Gilead Reluctant to Tout AIDS Pill as Possible Preventive
March 30, 2006
Researchers emboldened by monkey study results recently said they would expand tests of the pill Truvada, which combines Gilead Science Inc.'s Viread and Emtriva, as a possible preventive for healthy people at high risk of HIV infection. Gilead, however, has acted to tamp down excitement about the development, in part out of fear that Truvada will be seen as a "bio-medical condom." Health officials, too, are worried: They say the drugs should only be administered along with counseling, condoms and regular testing.
Truvada, Viread and Emtriva are approved for use by HIV-positive patients, not as a preventive for HIV-negative people. Doctors, however, can prescribe them for "off-label" use; in addition, they are available online. No one knows how many people are taking the pills for prevention, but some experts, including Mitchell Warren of the AIDS Vaccine Advocacy Coalition, suspect their numbers are growing. Some analysts say this off-label use could come back to haunt Gilead, in particular if the pills are eventually found to be ineffective at preventing infection.

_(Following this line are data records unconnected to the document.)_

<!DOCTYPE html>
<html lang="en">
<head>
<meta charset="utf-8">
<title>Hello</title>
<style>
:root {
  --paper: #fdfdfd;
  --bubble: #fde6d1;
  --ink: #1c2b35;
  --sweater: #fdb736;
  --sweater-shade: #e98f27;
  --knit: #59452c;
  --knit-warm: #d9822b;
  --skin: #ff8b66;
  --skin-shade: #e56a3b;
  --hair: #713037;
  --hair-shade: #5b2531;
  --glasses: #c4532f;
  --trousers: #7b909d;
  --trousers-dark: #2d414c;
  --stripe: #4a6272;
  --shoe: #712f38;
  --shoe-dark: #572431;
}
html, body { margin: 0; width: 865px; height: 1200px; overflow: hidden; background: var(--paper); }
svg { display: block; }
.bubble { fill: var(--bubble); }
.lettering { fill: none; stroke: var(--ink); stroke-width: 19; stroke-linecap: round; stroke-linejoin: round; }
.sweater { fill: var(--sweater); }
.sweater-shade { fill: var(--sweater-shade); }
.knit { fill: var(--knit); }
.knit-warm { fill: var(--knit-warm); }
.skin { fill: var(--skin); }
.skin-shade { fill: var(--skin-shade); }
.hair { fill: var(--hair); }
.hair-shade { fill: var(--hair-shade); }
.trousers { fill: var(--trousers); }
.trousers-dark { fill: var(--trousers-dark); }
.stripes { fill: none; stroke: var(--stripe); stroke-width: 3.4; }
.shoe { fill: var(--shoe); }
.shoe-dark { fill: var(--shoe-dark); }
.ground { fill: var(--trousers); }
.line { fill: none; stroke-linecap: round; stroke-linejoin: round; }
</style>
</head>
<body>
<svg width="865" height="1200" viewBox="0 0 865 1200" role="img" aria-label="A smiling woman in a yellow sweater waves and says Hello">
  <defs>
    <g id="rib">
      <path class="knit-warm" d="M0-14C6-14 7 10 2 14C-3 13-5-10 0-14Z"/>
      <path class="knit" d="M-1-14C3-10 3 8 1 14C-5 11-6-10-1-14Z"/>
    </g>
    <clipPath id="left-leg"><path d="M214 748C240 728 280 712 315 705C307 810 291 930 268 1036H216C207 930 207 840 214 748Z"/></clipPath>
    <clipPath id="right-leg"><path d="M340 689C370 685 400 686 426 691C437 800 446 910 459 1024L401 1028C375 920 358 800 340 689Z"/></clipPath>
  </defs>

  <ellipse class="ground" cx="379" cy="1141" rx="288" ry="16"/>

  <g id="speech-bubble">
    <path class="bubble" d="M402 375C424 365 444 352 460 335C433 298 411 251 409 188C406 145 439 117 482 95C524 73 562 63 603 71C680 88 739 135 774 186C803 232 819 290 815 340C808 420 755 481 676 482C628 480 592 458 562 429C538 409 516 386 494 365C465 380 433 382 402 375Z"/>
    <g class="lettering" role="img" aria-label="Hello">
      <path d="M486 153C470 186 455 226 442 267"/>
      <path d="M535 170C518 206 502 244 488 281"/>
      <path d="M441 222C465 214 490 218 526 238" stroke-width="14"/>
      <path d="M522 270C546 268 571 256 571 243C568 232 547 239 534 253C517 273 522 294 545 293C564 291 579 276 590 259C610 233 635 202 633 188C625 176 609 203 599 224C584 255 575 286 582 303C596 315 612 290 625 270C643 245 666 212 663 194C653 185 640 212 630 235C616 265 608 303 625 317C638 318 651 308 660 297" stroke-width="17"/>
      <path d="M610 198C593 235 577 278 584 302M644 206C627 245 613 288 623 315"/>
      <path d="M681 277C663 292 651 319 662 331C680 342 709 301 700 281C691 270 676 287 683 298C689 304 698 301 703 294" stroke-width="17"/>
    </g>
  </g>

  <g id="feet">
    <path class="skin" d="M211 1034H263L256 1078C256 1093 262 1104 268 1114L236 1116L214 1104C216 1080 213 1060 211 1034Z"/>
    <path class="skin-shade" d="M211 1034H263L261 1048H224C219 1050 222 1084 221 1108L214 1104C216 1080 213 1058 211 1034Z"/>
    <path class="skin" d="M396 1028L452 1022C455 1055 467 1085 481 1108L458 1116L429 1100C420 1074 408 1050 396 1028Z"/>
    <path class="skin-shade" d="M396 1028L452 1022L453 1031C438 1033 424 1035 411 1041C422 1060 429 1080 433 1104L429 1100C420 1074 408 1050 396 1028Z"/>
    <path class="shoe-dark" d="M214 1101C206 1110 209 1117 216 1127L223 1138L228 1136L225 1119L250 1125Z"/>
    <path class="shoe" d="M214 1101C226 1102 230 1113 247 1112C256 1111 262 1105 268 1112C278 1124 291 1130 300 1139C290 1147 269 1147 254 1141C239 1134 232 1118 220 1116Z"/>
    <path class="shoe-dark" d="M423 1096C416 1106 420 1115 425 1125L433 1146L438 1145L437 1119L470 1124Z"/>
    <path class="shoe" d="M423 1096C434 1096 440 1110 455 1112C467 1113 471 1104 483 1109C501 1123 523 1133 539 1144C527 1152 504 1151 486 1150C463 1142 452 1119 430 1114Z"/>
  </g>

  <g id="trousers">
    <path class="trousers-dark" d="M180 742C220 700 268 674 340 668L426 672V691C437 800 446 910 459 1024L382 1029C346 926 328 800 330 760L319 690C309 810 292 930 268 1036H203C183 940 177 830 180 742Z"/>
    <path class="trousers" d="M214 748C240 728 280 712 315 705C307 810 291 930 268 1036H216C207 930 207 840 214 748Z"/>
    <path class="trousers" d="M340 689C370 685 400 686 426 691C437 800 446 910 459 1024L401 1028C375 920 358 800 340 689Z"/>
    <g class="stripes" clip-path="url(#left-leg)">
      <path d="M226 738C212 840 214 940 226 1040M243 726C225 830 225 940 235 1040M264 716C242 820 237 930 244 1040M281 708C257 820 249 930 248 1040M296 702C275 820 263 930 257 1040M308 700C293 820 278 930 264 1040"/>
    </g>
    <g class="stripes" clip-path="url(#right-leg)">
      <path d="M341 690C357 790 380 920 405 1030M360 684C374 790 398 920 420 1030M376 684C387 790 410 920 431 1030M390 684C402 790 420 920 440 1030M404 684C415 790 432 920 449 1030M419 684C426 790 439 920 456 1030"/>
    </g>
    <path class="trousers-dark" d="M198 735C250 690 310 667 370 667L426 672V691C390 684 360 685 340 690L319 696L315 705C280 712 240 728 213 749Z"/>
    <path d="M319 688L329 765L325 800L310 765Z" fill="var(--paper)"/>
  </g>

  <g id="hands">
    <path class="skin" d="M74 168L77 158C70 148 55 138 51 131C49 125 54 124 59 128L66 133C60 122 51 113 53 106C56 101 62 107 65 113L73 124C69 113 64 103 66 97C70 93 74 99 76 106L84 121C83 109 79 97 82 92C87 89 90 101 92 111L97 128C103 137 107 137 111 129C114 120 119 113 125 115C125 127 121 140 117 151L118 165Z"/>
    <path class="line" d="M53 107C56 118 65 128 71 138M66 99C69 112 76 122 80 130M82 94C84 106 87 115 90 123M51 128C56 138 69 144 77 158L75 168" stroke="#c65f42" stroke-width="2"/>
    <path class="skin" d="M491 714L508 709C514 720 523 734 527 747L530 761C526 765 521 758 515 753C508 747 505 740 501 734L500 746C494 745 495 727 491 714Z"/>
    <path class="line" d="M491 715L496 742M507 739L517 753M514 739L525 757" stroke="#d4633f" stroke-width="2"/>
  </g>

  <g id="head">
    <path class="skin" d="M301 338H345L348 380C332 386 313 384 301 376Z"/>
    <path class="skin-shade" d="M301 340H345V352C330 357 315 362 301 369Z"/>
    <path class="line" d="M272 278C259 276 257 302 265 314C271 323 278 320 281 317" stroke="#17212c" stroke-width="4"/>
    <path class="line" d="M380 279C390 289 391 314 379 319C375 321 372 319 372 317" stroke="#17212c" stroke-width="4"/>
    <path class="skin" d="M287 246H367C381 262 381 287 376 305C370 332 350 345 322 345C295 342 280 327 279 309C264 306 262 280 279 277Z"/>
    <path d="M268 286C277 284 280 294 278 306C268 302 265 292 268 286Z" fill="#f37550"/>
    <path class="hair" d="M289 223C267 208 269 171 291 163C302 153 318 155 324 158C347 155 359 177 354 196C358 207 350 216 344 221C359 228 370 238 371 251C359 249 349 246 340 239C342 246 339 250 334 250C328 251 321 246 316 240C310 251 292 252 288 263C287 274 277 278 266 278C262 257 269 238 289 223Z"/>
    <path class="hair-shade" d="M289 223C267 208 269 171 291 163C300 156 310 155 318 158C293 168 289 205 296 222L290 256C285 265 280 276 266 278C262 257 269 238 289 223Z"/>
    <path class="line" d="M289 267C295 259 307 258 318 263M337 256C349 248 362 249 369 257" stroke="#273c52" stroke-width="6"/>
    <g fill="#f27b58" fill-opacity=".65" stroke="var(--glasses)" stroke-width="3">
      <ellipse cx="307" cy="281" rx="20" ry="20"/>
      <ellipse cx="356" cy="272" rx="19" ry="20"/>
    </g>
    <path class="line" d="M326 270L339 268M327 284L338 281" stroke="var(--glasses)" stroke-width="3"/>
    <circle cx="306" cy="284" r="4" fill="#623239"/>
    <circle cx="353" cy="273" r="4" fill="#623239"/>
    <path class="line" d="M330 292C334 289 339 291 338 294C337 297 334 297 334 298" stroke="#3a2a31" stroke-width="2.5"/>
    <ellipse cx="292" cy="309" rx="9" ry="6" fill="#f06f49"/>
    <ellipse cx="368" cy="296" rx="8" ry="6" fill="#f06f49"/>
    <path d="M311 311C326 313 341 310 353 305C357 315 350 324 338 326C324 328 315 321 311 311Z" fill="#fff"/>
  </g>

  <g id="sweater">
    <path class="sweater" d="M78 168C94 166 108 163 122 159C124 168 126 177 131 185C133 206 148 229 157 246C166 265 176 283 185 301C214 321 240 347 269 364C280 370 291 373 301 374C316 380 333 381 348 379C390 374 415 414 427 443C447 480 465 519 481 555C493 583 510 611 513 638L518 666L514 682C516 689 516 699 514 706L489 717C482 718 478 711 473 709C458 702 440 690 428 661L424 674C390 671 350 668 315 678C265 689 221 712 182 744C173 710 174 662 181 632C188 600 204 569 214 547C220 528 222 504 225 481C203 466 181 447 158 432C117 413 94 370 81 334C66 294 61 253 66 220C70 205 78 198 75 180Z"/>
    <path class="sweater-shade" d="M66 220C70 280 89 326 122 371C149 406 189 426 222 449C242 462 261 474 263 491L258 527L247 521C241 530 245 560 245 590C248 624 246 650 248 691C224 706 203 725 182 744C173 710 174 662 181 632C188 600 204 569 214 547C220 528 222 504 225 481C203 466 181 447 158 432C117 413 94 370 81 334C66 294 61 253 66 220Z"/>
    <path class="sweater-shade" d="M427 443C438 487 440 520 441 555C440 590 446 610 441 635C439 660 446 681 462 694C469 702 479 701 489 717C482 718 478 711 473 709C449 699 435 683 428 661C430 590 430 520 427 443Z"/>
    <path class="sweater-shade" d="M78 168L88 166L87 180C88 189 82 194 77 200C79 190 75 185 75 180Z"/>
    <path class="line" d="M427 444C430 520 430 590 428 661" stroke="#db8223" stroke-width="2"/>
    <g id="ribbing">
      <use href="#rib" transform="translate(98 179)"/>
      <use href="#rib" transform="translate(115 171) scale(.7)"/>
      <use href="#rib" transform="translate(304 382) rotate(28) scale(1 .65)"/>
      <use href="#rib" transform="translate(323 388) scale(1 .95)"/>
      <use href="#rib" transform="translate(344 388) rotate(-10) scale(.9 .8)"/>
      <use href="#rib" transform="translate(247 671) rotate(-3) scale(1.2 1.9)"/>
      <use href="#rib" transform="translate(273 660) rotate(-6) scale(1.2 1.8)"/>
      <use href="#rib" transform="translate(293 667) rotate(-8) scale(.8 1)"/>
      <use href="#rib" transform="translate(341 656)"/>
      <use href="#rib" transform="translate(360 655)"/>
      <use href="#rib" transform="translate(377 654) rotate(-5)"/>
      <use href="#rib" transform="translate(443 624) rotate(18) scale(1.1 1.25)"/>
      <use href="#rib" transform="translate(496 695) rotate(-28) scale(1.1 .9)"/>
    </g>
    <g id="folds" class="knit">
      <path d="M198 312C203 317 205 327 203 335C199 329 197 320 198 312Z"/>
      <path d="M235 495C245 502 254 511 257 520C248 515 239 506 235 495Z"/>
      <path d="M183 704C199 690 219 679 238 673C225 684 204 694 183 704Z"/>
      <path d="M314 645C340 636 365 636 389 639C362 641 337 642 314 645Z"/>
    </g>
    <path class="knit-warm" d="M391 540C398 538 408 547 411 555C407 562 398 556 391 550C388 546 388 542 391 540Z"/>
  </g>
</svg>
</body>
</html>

CDC, the National Institutes of Health and the Bill & Melinda Gates Foundation are each funding separate human trials of Viread around the world to learn whether it could be an effective prevention pill. Other than providing the Viread, Gilead is not deeply involved in these studies. The idea that any of their drugs can be used to prevent AIDS is promising but preliminary, company officials say, because most of the available data come from monkey studies. But because the monkey trial results have been so promising, officials are now planning to switch one human trial from Viread to the combination.
03.30.2006; Paul Elias
This article was provided by U.S. Centers for Disease Control and Prevention. It is a part of the publication CDC HIV/Hepatitis/STD/TB Prevention News Update. Visit the CDC's website to find out more about their activities, publications and services.